Manjeet Rege, software and data science professor at the University of St. Thomas School of Engineering, recently spoke with the National Catholic Register about artificial intelligence and how it is impacting learning and classroom culture.
From the story:
But for schools that embrace AI, educators realize they have to pay close attention to it.
Manjeet Rege, professor and chairman of the department of software engineering and data science at University of St. Thomas in St. Paul, Minnesota, uses an AI program called “Honor Lock” as a proctor – when students take tests using a computer off-site, for instance, they have to stay within camera view, and a computer program produces red flags for possible cheating.
As a scientist, Rege embraces AI because it enables tasks that previously either weren’t possible or were much more time-consuming. But he also wants students to be aware of its limits, particularly when it comes to ethics.
He recalls when he was an undergraduate and a graduate student not having access to Google, and he worries about students over-relying on technology – including, now, AI.
“I often tell this to the students in class: If I ask a question, I say, ‘Don’t pick up your phone.

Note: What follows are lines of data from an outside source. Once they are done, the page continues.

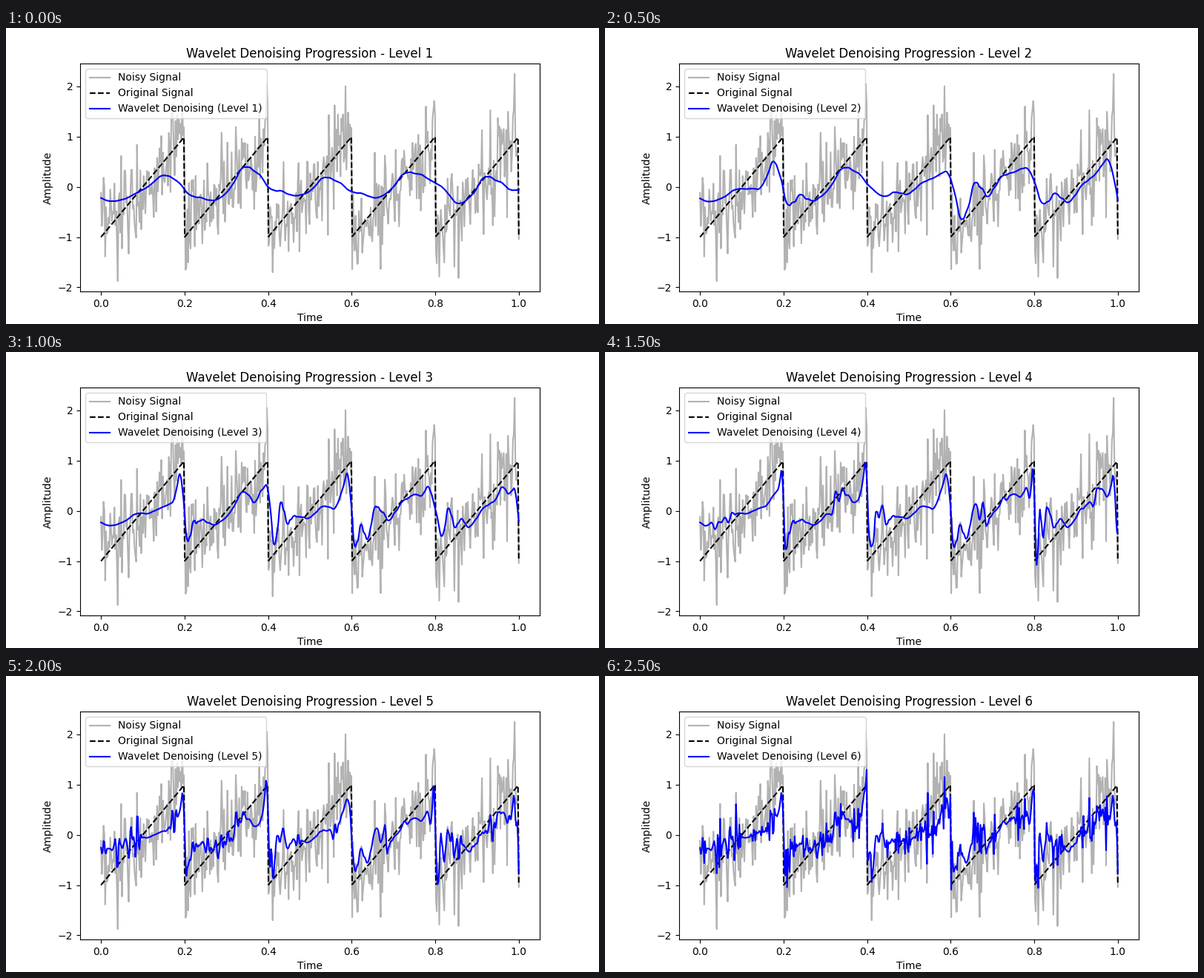
A matplotlib script that plays this animation: 800x400 px, repeating every 3 s.

```python
import math

import matplotlib.pyplot as plt
import numpy as np
from matplotlib.animation import FuncAnimation

LEVELS = 6


def daubechies(moments):
    """Minimum phase low-pass filter with the given vanishing moments."""
    poly = [math.comb(moments - 1 + k, k) for k in range(moments)]
    zeros = [-1] * moments
    for y in np.roots(poly[::-1]):
        pair = np.roots([1, 4 * y - 2, 1])
        zeros.append(min(pair, key=abs))
    taps = np.real(np.poly(zeros))
    return taps * math.sqrt(2) / taps.sum()


REC_LO = daubechies(4)
DEC_LO = REC_LO[::-1]
REC_HI = DEC_LO * (-1.0) ** np.arange(len(DEC_LO))
DEC_HI = REC_HI[::-1]


def analyse(x, taps):
    padded = np.pad(x, len(taps) - 1, mode="symmetric")
    return np.convolve(padded, taps, mode="valid")[1::2]


def synthesise(c, taps):
    up = np.zeros(2 * len(c))
    up[::2] = c
    return np.convolve(up, taps)[len(taps) - 2:len(up)]


def decompose(x):
    """Return the coarse part and the details, coarsest first."""
    details = []
    for _ in range(LEVELS):
        details.insert(0, analyse(x, DEC_HI))
        x = analyse(x, DEC_LO)
    return x, details


def shrink(c):
    """Soft threshold at the robust noise estimate of the band."""
    limit = np.median(np.abs(c)) / 0.6745
    return np.sign(c) * np.maximum(np.abs(c) - limit, 0)


def denoise(x, level):
    """Rebuild x from its shrunken coarse part and first few details."""
    coarse, details = decompose(x)
    out = shrink(coarse)
    for i, d in enumerate(details):
        out = synthesise(out[:len(d)], REC_LO)
        if i < level:
            out = out + synthesise(shrink(d), REC_HI)
    return out


np.random.seed(0)
t = np.linspace(0, 1, 500)
clean = 2 * ((5 * t) % 1) - 1
noisy = clean + 0.5 * np.random.randn(t.size)

fig, ax = plt.subplots(figsize=(8, 4), dpi=100)


def draw(i):
    level = i + 1
    ax.clear()
    ax.plot(t, noisy, color="gray", alpha=0.6, label="Noisy Signal")
    ax.plot(t, clean, "k--", label="Original Signal")
    ax.plot(t, denoise(noisy, level), color="blue",
            label=f"Wavelet Denoising (Level {level})")
    ax.set_title(f"Wavelet Denoising Progression - Level {level}")
    ax.set_xlabel("Time")
    ax.set_ylabel("Amplitude")
    ax.legend(loc="upper left")


anim = FuncAnimation(fig, draw, frames=LEVELS, interval=500, repeat=True,
                     repeat_delay=0, init_func=lambda: None)
plt.show()
```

Just keep looking at me and think it through,’” Rege said.
They’ll need that skill in their future jobs.